The Robberey surname is a habitational name, taken on from any of various places so named: for example, Rubery in Herefordshire
. The place names come from the Old English "ruh," meaning "rough," or "overgrown," and "beorg," or "hill."
Early Origins of the Robberey family
The surname Robberey was first found in Devon
at Roborough, a village in the South Hams, that dates back to at least the Domesday Book
where it was listed as Raweberge and literally meant "rough hill," having been derived from the Old English ruh + beorg CITATION[CLOSE]
Mills, A.D., Dictionary of English Place-Names. Oxford: Oxford University Press, 1991. Print. (ISBN 0-19-869156-4)
At the time of the Domesday Book
, Roborough, was held by a steward of the Bishop Coutances and was part of the Roborough hundred
. It held enough land for 14 ploughs and had 3 borders with 8 ploughs. It also had 16 acres of meadow, 20 acres of pasture and 20 acres of woodland. CITATION[CLOSE]
Williams, Dr Ann. And G.H. Martin, Eds., Domesday Book A Complete Translation. London: Penguin, 1992. Print. (ISBN 0-141-00523-8)

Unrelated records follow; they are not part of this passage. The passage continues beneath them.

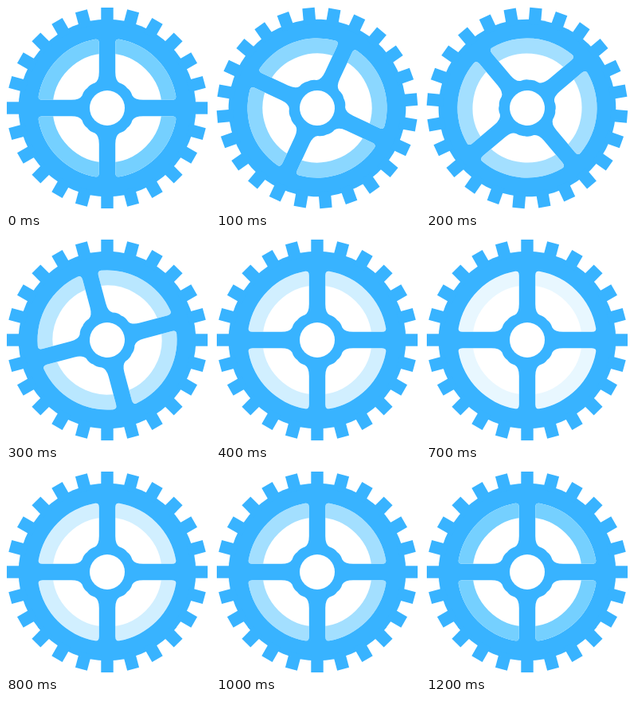
An HTML page for the animation above (1300 ms loop, 256x256 px).

```html
<!DOCTYPE html>
<html lang="en">
<head>
<meta charset="utf-8">
<title>Gear</title>
<style>
  html, body { margin: 0; width: 100%; height: 100%; overflow: hidden; background: #fff; }
  svg { display: block; width: 100vw; height: 100vh; }
</style>
</head>
<body>
<svg viewBox="0 0 256 256">
  <defs>
    <path id="pane" d="M10.2 -81 L10.2 -45 Q10.2 -34.5 15.5 -31.5 Q22 -29.5 25 -25 Q29.5 -22 31.5 -15.5 Q34.5 -10.2 45 -10.2 L81 -10.2 Q87 -10.2 86.2 -15 A87.5 87.5 0 0 0 15 -86.2 Q10.2 -87 10.2 -81 Z"/>
    <clipPath id="panes">
      <use href="#pane"/>
      <use href="#pane" transform="rotate(90)"/>
      <use href="#pane" transform="rotate(180)"/>
      <use href="#pane" transform="rotate(270)"/>
    </clipPath>
  </defs>
  <g transform="translate(127 128)">
    <g id="gear">
      <g id="teeth" fill="#38b3ff"><circle r="111.3"/></g>
      <circle r="22" fill="#fff"/>
      <g clip-path="url(#panes)">
        <circle r="90" fill="#fff"/>
        <circle id="glow" r="79" fill="none" stroke="#75d0ff" stroke-width="21"/>
      </g>
    </g>
  </g>
</svg>
<script>
  const LOOP = 1300, STEP = 100, TURN = 360, FADE = 600;
  const TEETH = 24;
  const byId = id => document.getElementById(id);
  const gear = byId('gear'), glow = byId('glow'), teeth = byId('teeth');

  for (let i = 0; i < TEETH; i++) {
    const tooth = document.createElementNS('http://www.w3.org/2000/svg', 'path');
    tooth.setAttribute('d', 'M-7.7 -105 V-126 H7.7 V-105 Z');
    tooth.setAttribute('transform', `rotate(${i * 360 / TEETH})`);
    teeth.append(tooth);
  }

  // A quarter turn, while the glow fades out and back in.
  function draw(now) {
    const t = Math.floor(now % LOOP / STEP) * STEP;
    const angle = 90 * Math.min(1, t / TURN);
    gear.setAttribute('transform', `rotate(${angle})`);
    glow.setAttribute('opacity', Math.abs(1 - t / FADE));
  }

  const start = performance.now();
  function tick() {
    draw(performance.now() - start);
    requestAnimationFrame(tick);
  }
  tick();
</script>
</body>
</html>
```
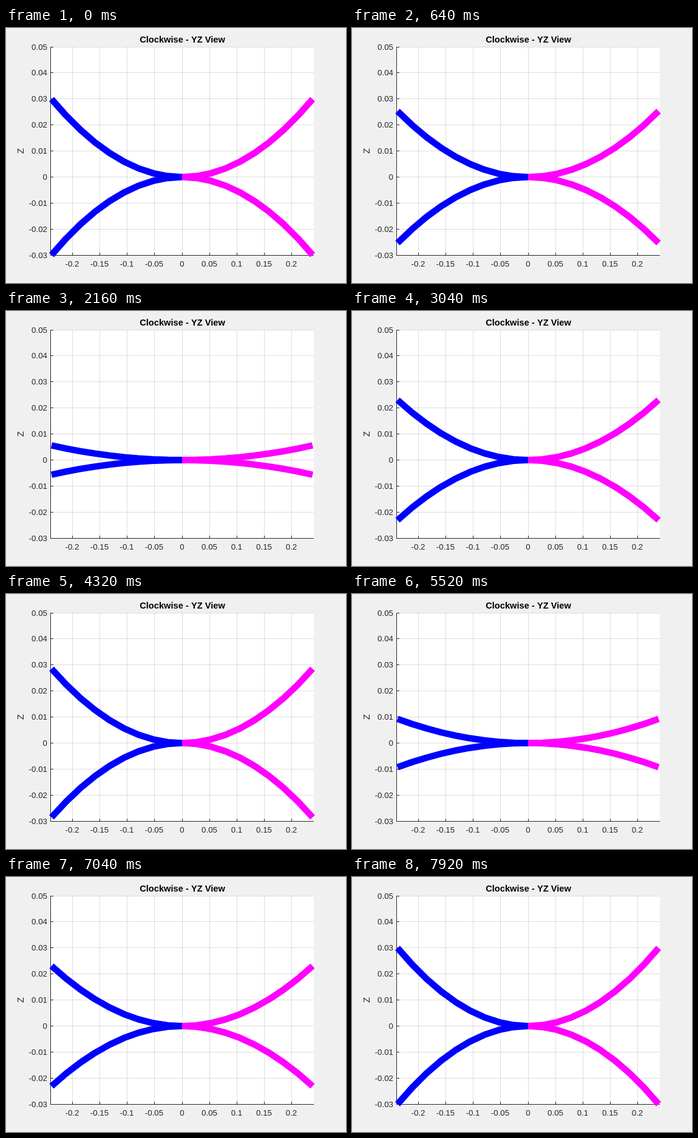
An HTML page with a canvas that plays this animation: 560 by 420 pixels, repeating every 8 s.

```html
<!DOCTYPE html>
<html lang="en">
<head>
<meta charset="utf-8">
<title>Clockwise - YZ View</title>
<style>
  html, body { margin: 0; width: 100%; height: 100%; overflow: hidden; background: #f0f0f0; }
  canvas { display: block; }
</style>
</head>
<body>
<canvas id="stage" width="560" height="420"></canvas>
<script>
const ctx = document.getElementById('stage').getContext('2d');
const FONT = '"Liberation Sans", Arial, sans-serif';
const LEFT = 73, RIGHT = 506, TOP = 31, BOTTOM = 374;
const STEP_MS = 80, STEPS = 100;
const SEGMENTS = 9, REACH = 215, LIFT = 128.6;

const px = y => 290 + y * 433 / 0.48;
const py = z => 245.4 + -z * 343 / 0.08;
const crisp = v => Math.floor(v) + 0.5;

function line(x1, y1, x2, y2, color) {
  ctx.strokeStyle = color;
  ctx.beginPath();
  ctx.moveTo(x1, y1);
  ctx.lineTo(x2, y2);
  ctx.stroke();
}

function text(str, x, y, align, font, color = '#262626') {
  ctx.font = `${font} ${FONT}`;
  ctx.textAlign = align;
  ctx.fillStyle = color;
  ctx.fillText(str, x, y);
}

function drawAxes() {
  const left = LEFT + 0.5, bottom = BOTTOM + 0.5;
  const xTicks = Array.from({ length: 9 }, (_, i) => (i - 4) * 5 / 100);
  const zTicks = Array.from({ length: 9 }, (_, i) => (i - 3) / 100);

  ctx.fillStyle = '#f0f0f0';
  ctx.fillRect(0, 0, 560, 420);
  ctx.fillStyle = '#fff';
  ctx.fillRect(LEFT, TOP, RIGHT - LEFT + 1, BOTTOM - TOP + 1);

  ctx.lineWidth = 1;
  const grid = 'rgba(38, 38, 38, 0.15)', ink = '#262626';
  for (const v of xTicks) line(crisp(px(v)), TOP, crisp(px(v)), BOTTOM, grid);
  for (const v of zTicks) line(LEFT, crisp(py(v)), RIGHT + 1, crisp(py(v)), grid);

  line(left, TOP, left, BOTTOM + 1, ink);
  line(LEFT, bottom, RIGHT + 1, bottom, ink);
  for (const v of xTicks) {
    const x = crisp(px(v));
    line(x, bottom, x, bottom - 4.5, ink);
    text(String(v), x - 0.5, 393, 'center', '13.33px');
  }
  for (const v of zTicks) {
    const y = crisp(py(v));
    line(left, y, left + 4.5, y, ink);
    text(String(v), 68, y + 4.5, 'right', '13.33px');
  }

  text('Clockwise - YZ View', 290.5, 24, 'center', 'bold 14.67px', '#000');
  ctx.save();
  ctx.translate(29, 202.5);
  ctx.rotate(-Math.PI / 2);
  text('Z', 0, 0, 'center', '14.67px');
  ctx.restore();
}

// A parabolic arm bending away from the centre
function drawArm(side, bend, color) {
  ctx.strokeStyle = color;
  ctx.beginPath();
  for (let i = 0; i <= SEGMENTS; i++) {
    const u = i / SEGMENTS;
    ctx.lineTo(290 + side * REACH * u, 245.5 - bend * LIFT * u * u);
  }
  ctx.stroke();
}

function draw(now) {
  const step = Math.floor(now / STEP_MS) % STEPS;
  const bend = Math.cos(2 * Math.PI * (step + 1) / STEPS);
  drawAxes();
  ctx.lineWidth = 10.67;
  ctx.lineJoin = 'round';
  for (const [side, color] of [[-1, '#00f'], [1, '#f0f']]) {
    drawArm(side, bend, color);
    drawArm(side, -bend, color);
  }
}

const start = performance.now();
function tick() {
  draw(performance.now() - start);
  requestAnimationFrame(tick);
}
tick();
</script>
</body>
</html>
```
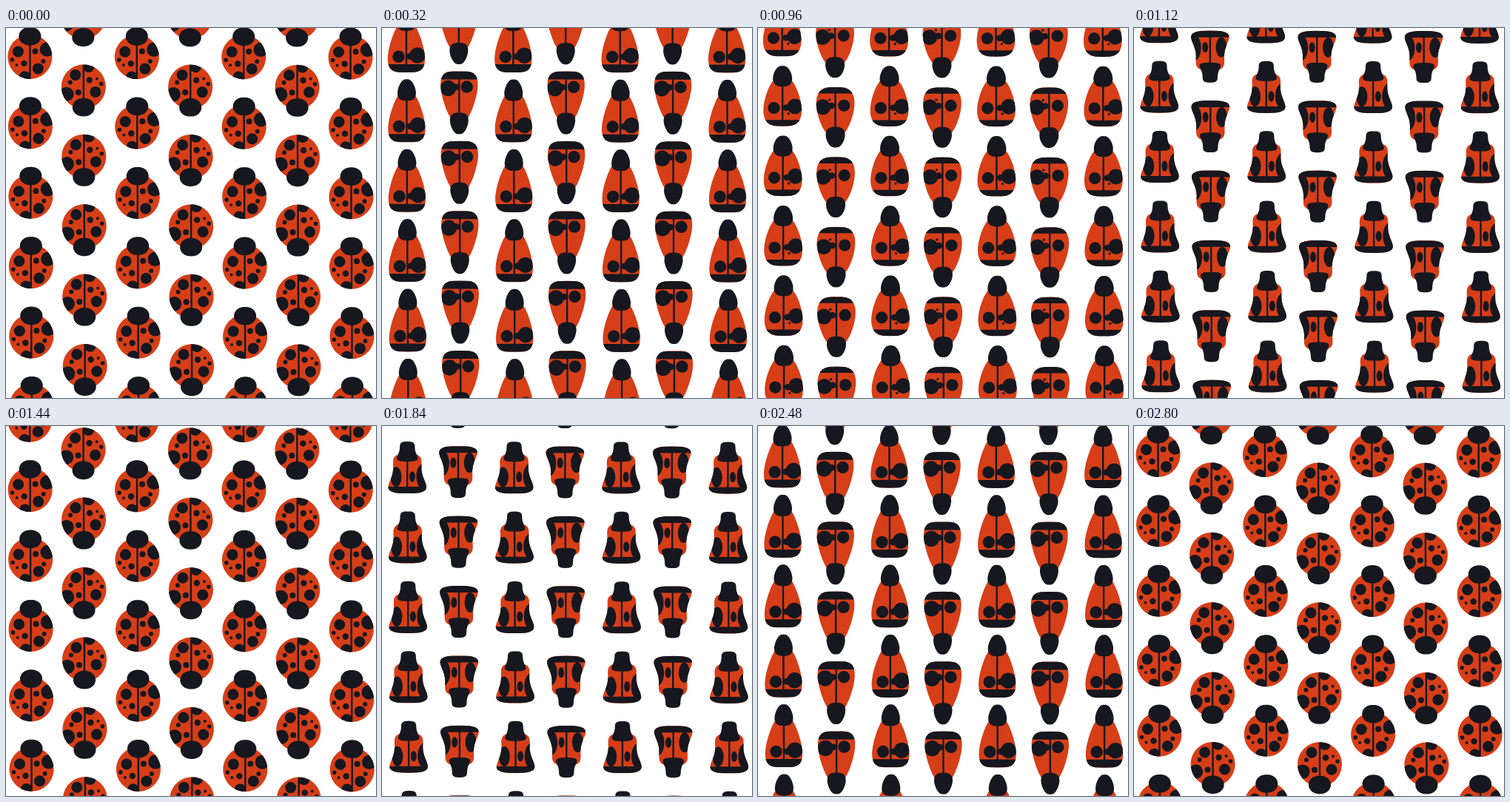
An HTML page with a canvas for the animation above (2880 ms loop, 500 by 500 pixels).

```html
<!DOCTYPE html>
<html>
<head>
<meta charset="utf-8">
<style>
  html, body { margin: 0; width: 100%; height: 100%; overflow: hidden; background: #fff; }
  canvas { display: block; width: 500px; height: 500px; }
</style>
</head>
<body>
<canvas id="stage" width="500" height="500"></canvas>
<script>
const ctx = document.getElementById('stage').getContext('2d');
const RED = '#d63e18', BLACK = '#16171f', TAU = Math.PI * 2;
const LOOP = 2880, STEP = 80, LEAP = 720;
const PITCH = 94.4, STRIDE = PITCH / 4, COLUMN = 72.2;

// mid, half: vertical extent; wide: half width; taper: widens downwards;
// power: below 1 is boxier; wave: shoulders and waist.
const rest = {
  rise: 0, lean: 0, band: 0, dots: 1,
  head: { mid: -27.7, half: 12.3, wide: 15, taper: 0, power: 0.9, wave: 0 },
  body: { mid: 0, half: 30, wide: 30, taper: 0, power: 1, wave: 0 },
  warp: { drop: 0, x: 1, y: 1, rx: 1, ry: 1 }
};
const stretched = {
  rise: 0, lean: 0.5, band: 11, dots: 0,
  head: { mid: -49.5, half: 14.5, wide: 12, taper: 0.25, power: 0.7, wave: 0 },
  body: { mid: -13, half: 34, wide: 23, taper: 0.35, power: 0.5, wave: 0 },
  warp: { drop: 4, x: 0.65, y: 0.6, rx: 1.1, ry: 1.1 }
};
const landing = {
  rise: STRIDE, lean: 1.6, band: 9, dots: 0,
  head: { mid: -28, half: 13.5, wide: 13, taper: 0.3, power: 0.6, wave: 2 },
  body: { mid: 1.6, half: 27, wide: 24, taper: 0.25, power: 0.6, wave: 4 },
  warp: { drop: 7.6, x: 0.95, y: 0.2, rx: 1, ry: 1.8 }
};
const arrived = { ...rest, rise: STRIDE };
const keys = [[60, rest], [320, stretched], [400, landing], [610, arrived]];

// x, y, radius on the resting body. Large spots warp, the others fade.
const spots = [[-16, -7, 7.5], [23, -10, 9.7], [7, -7.5, 4]];
const dots = [[11, 16, 7.5], [-7, 27, 7.7], [-8, 9, 4.2], [18, 6, 3], [-24, 4, 2.8], [-18, 11, 2]];

const smooth = u => u * u * (3 - 2 * u);

function mix(a, b, u) {
  if (typeof a === 'number') return a + (b - a) * u;
  return Object.fromEntries(Object.keys(a).map(k => [k, mix(a[k], b[k], u)]));
}

function poseAt(phase) {
  const next = keys.findIndex(([time]) => phase <= time);
  if (next === 0) return rest;
  if (next < 0) return arrived;
  const [t0, a] = keys[next - 1], [t1, b] = keys[next];
  return mix(a, b, smooth((phase - t0) / (t1 - t0)));
}

function outline({ mid, half, wide, taper, power, wave }) {
  const path = new Path2D(), count = 72;
  for (let i = 0; i < count; i++) {
    const angle = i / count * TAU, s = Math.sin(angle), c = Math.cos(angle);
    const swell = wide * Math.abs(s) ** power * (1 - taper * c);
    path.lineTo(Math.sign(s) * swell + wave * Math.sin(3 * angle), mid - half * c);
  }
  path.closePath();
  return path;
}

function markings({ body, warp, band, dots: size }) {
  const path = new Path2D();
  const add = (x, y, rx, ry) => {
    path.moveTo(x + rx, y);
    path.ellipse(x, y, rx, ry, 0, 0, TAU);
  };
  for (const [x, y, r] of spots) add(x * warp.x, warp.drop + y * warp.y, r * warp.rx, r * warp.ry);
  for (const [x, y, r] of dots) add(x * warp.x, body.mid + y, r * size, r * size);
  path.rect(-1.2, body.mid - body.half, 2.4, body.half * 2);
  path.rect(-body.wide * 2, body.mid + body.half - band, body.wide * 4, band);
  return path;
}

function drawBug(x, y, turned, pose, shapes) {
  ctx.save();
  ctx.translate(x, y);
  if (turned) ctx.rotate(Math.PI);
  ctx.translate(pose.lean, -pose.rise);
  ctx.fillStyle = RED;
  ctx.fill(shapes.body);
  ctx.fillStyle = BLACK;
  ctx.save();
  ctx.clip(shapes.body);
  ctx.fill(shapes.marks);
  ctx.restore();
  ctx.fill(shapes.head);
  ctx.restore();
}

function render(time) {
  const t = Math.floor((time % LOOP) / STEP) * STEP;
  const travel = Math.floor(t / LEAP) * STRIDE;
  const pose = poseAt(t % LEAP);
  const shapes = { head: outline(pose.head), body: outline(pose.body), marks: markings(pose) };
  ctx.fillStyle = '#fff';
  ctx.fillRect(0, 0, 500, 500);
  for (let col = 0; col < 7; col++) {
    const turned = col % 2 === 1;
    const start = turned ? 79.3 + travel : 38.9 - travel;
    for (let row = -2; row < 8; row++) {
      const y = start + row * PITCH + col * 0.1;
      drawBug(32.2 + col * COLUMN + y * 0.005, y, turned, pose, shapes);
    }
  }
}

const began = performance.now();
function tick() {
  render(performance.now() - began);
  requestAnimationFrame(tick);
}
tick();
</script>
</body>
</html>
```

Roborough, Torridge is a small village in North Devon
. Roborough Castle is an Iron Age enclosure or hill fort situated close to Lynton.
Early History of the Robberey family
This web page shows only a small excerpt of our Robberey research.Another 263 words (19 lines of text) covering the years 1327 and 1938 are included under the topic Early Robberey History in all our PDF Extended History products and printed products wherever possible.
Robberey Spelling Variations
of this family name include: Roborough, Rowberry, Rowbrey, Robury, Rubery, Rubbery, Robbery, Robery, Ruberry, Rubra, Rowborrow, Rowbro and many more.
Early Notables of the Robberey family (pre 1700)
More information is included under the topic Early Robberey Notables in all our PDF Extended History products
and printed products wherever possible.
Migration of the Robberey family to the New World and Oceana
Some of the first settlers of this family name or some of its variants were: the name represented in many forms and recorded from the mid 17th century in the great migration from Europe. Migrants settled in the eastern seaboard from Newfoundland, to Maine, to Virginia, the Carolinas, and to the islands..